There’s a deliberate mirroring of the events of the first season of Twin Peaks. Matthew Lillard’s Bill Hastings is a Leland Palmer type and the murder he’s accused of committing appears as though it was the work of Bob inhabiting his body – just like what happened to Leland when he killed Laura and her cousin. The similarities in the case extend to the setting as well: a small town that has its fair share of soap opera-level melodrama roiling just beneath the surface. And as Lynch demonstrates so effectively through a protracted bit regarding a nosey neighbor, a bad smell, two incredibly patient cops, and a missing key, there’s plenty of droll humor too. The early introduction may be light on the original Agent Cooper, but the charm of the original Twin Peaks is certainly present and accounted for.

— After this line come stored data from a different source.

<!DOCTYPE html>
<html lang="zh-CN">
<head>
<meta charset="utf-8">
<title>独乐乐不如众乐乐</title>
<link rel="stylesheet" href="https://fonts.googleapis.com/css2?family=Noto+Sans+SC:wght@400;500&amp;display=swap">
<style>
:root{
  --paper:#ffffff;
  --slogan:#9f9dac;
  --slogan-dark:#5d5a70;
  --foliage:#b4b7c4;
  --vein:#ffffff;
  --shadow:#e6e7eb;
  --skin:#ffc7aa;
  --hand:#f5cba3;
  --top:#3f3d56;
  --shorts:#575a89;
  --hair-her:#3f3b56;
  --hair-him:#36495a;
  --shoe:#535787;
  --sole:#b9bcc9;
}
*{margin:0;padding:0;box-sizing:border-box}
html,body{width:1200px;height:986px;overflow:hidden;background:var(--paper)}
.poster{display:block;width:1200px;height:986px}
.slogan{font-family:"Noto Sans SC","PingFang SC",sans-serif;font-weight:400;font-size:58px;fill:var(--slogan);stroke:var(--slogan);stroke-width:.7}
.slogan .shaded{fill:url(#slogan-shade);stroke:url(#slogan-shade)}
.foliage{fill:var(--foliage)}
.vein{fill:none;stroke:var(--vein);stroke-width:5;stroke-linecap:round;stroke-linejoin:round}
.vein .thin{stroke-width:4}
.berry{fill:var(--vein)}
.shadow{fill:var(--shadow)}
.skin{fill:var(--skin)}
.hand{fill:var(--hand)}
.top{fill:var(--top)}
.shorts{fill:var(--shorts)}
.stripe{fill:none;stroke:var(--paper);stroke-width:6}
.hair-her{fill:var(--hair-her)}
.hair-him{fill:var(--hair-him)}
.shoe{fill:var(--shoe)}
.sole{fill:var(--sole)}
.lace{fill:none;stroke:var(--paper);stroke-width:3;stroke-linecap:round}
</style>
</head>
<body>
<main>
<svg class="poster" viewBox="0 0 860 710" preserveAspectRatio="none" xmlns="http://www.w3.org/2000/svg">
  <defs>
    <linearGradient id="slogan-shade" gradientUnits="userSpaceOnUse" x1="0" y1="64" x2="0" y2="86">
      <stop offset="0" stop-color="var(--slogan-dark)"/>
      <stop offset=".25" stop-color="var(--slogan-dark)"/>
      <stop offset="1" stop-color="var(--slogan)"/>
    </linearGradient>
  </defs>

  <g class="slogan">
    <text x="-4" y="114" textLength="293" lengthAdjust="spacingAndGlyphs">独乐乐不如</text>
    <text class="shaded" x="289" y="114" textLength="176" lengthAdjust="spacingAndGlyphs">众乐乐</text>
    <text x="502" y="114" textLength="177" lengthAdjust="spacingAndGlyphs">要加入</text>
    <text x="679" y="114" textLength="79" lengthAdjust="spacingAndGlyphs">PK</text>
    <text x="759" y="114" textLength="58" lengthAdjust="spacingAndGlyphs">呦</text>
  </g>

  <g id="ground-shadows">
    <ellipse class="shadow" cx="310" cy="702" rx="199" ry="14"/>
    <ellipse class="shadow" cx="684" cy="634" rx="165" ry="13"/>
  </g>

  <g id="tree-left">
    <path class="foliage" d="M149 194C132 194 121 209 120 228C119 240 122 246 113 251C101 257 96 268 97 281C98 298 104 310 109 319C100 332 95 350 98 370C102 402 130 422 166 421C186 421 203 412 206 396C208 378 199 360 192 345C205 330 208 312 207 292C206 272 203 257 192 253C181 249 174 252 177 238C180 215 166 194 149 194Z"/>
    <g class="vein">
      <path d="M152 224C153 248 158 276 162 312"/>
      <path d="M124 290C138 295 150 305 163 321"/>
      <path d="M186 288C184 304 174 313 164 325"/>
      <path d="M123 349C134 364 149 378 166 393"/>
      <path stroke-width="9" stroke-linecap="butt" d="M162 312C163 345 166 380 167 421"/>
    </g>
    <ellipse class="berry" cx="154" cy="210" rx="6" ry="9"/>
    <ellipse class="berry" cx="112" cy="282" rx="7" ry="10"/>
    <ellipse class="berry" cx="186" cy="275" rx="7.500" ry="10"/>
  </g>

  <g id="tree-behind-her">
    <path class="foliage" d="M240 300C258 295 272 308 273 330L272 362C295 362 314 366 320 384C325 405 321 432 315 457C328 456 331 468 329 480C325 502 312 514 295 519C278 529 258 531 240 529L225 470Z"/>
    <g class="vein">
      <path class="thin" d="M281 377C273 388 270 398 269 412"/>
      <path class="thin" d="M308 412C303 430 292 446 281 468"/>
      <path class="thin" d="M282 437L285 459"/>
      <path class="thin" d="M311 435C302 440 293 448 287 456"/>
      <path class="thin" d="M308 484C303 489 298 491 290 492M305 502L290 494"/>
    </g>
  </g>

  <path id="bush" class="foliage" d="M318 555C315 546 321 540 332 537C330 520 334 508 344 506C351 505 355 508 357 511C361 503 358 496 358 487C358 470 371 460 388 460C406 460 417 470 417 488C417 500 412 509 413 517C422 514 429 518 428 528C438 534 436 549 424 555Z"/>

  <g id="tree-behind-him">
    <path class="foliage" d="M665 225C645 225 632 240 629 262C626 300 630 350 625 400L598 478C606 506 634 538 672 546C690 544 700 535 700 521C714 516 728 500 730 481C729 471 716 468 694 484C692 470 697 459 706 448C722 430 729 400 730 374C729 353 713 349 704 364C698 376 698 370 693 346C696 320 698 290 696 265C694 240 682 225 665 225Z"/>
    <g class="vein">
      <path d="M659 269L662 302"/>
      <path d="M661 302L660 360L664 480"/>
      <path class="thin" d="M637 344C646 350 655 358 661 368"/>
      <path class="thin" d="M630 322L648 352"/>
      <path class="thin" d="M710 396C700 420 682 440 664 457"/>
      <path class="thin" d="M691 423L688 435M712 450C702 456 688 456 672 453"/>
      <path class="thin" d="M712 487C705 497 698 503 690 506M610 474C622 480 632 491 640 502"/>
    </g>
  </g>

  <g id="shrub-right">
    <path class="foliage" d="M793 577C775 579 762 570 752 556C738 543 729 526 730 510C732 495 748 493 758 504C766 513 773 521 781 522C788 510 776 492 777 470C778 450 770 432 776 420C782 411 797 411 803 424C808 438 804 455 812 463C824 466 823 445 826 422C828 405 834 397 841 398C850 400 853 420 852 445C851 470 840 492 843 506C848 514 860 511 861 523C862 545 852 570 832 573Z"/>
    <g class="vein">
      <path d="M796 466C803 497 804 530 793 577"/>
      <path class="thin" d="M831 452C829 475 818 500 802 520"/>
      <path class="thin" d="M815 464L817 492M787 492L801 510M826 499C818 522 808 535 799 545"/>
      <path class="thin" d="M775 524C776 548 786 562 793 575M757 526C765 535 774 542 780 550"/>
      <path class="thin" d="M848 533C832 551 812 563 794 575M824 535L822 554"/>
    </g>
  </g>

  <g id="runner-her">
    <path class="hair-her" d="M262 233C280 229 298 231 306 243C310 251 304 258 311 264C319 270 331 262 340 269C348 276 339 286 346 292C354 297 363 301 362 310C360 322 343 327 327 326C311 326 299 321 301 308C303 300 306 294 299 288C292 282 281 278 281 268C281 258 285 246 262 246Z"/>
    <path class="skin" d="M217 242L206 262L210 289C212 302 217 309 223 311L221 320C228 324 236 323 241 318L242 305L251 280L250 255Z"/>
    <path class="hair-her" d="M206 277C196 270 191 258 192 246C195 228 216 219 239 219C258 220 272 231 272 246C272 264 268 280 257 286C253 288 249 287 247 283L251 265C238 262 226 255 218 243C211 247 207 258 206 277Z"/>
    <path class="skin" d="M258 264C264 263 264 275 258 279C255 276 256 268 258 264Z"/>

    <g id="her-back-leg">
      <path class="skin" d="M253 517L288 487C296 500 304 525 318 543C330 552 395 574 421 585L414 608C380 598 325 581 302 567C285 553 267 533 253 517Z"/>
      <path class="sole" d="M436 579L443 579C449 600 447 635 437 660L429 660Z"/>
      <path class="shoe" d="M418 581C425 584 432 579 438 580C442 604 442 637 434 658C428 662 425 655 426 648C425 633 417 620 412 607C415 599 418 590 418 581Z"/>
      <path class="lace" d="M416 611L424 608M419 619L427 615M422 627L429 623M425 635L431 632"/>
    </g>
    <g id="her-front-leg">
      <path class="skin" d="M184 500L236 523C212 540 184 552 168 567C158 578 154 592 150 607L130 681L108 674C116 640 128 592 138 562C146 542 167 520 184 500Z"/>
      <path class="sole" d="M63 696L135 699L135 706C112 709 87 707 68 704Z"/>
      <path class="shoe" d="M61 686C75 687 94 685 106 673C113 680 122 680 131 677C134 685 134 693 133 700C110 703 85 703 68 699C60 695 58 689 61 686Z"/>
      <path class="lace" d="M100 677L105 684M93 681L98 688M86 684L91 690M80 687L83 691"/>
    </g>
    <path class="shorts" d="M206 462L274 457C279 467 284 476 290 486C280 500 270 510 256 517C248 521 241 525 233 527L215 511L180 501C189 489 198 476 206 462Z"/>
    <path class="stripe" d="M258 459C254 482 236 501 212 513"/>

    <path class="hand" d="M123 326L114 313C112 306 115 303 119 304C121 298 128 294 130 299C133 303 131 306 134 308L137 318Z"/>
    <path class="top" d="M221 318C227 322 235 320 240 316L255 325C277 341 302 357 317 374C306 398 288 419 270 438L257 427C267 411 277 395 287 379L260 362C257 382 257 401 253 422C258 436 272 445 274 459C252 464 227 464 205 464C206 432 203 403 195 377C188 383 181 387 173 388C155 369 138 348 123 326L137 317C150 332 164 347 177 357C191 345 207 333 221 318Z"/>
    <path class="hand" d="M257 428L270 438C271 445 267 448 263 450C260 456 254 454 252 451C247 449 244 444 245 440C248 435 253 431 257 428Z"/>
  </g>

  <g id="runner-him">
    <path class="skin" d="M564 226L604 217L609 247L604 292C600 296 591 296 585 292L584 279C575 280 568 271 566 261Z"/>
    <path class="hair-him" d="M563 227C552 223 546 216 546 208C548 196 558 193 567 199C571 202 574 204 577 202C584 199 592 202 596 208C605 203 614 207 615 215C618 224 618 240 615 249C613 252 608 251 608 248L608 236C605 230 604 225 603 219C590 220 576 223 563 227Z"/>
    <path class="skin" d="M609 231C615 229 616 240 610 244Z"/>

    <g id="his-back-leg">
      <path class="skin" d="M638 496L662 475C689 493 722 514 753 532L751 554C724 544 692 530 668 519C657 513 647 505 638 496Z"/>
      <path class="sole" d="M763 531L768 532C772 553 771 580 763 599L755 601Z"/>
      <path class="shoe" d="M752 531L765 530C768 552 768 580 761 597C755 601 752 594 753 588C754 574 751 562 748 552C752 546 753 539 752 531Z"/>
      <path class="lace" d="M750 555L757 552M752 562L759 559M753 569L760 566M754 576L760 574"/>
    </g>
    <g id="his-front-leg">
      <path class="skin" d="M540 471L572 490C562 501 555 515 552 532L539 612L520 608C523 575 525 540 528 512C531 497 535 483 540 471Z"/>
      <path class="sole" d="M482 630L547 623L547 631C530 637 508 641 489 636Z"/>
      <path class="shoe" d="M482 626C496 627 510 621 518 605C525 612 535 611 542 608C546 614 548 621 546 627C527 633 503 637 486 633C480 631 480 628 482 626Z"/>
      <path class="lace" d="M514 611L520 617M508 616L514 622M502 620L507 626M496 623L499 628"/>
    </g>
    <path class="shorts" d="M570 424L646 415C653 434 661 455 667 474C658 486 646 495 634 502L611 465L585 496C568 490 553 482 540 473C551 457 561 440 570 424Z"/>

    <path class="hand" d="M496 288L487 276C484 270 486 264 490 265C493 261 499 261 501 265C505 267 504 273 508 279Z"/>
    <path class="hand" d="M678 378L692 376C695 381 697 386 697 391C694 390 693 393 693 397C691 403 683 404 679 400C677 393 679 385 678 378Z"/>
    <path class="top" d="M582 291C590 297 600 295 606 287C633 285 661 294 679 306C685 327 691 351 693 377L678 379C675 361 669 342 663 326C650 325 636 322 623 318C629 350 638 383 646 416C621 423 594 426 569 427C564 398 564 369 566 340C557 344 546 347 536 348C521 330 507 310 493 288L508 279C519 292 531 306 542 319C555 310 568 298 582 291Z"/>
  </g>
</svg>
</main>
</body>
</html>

And in the first two hours, Twin Peaks: The Return also demonstrates just how comfortable Lynch is returning to the director’s chair after spending so much time creating smaller projects after Inland Empire in 2006. Here, he pivots effortlessly between conflicting tones and sub-genres, as both episodes shift from horror to comedy to police procedural to campy melodrama without skipping a beat. The early segment where Sam and Tracey are mauled to death by a figure resembling a film negative encased in black smoke could be read as a perfect metaphor for television viewers waiting for Twin Peaks to return without remotely knowing what they’re getting into. A chaste romance suddenly turns passionate before unexpectedly turning horrifically violent. Twin Peaks obsessives have been waiting for the box to come to life with Agent Cooper once again inside, and while we got our wish, we also got everything that comes along with the package deal that is David Lynch’s surrealistic filmmaking.
It’s been so long since Lynch has made a feature film (or worked in television) that all the hype surrounding the return of Twin Peaks may have repressed some memories of just how much his work can test the audience’s patience. That tormenting is sometimes baldly deliberate, like how the season 2 opener featured a protracted exchange between a mortally wounded Cooper and an elderly bellhop, seemingly incapable of grasping the gravity of the situation. The same is true for the first two hours of The Return. The South Dakota sequences felt at times like a Twin Peaks pastiche with pieces of an unproduced pilot episode being stitched together to make this revival possible. The same goes for Sam and Tracey’s fate, as the mysteriousness of Sam’s job and its connection to the Black Lodge and Cooper went on for what seemed like ages.
Those issues aside, it’s difficult to complain when you’re staring at the start of an 18-hour David Lynch project. Even when his artistic impulses seem to take viewers on the road to nowhere, the trip getting there is usually more fascinating than most of the destinations you’ll find anywhere else. This time around, however, it seems to be moving toward a plot centered on the mystery of Dale Cooper’s disappearance and what his doppelganger’s been doing for the last two-and-a-half decades. It’s probably a good idea to resign yourself from the thought of getting concrete answers, but that was never really the point of watching Twin Peaks to begin with. It’s about the unmistakable feeling you get from watching a piece of Lynch’s work. It’s oftentimes baffling, but it’s also thrilling just the same.
Twin Peaks returns next Sunday @9pm on Showtime. Episodes 3 and 4 are available for subscribers on the Showtime On Demand app immediately following the premiere.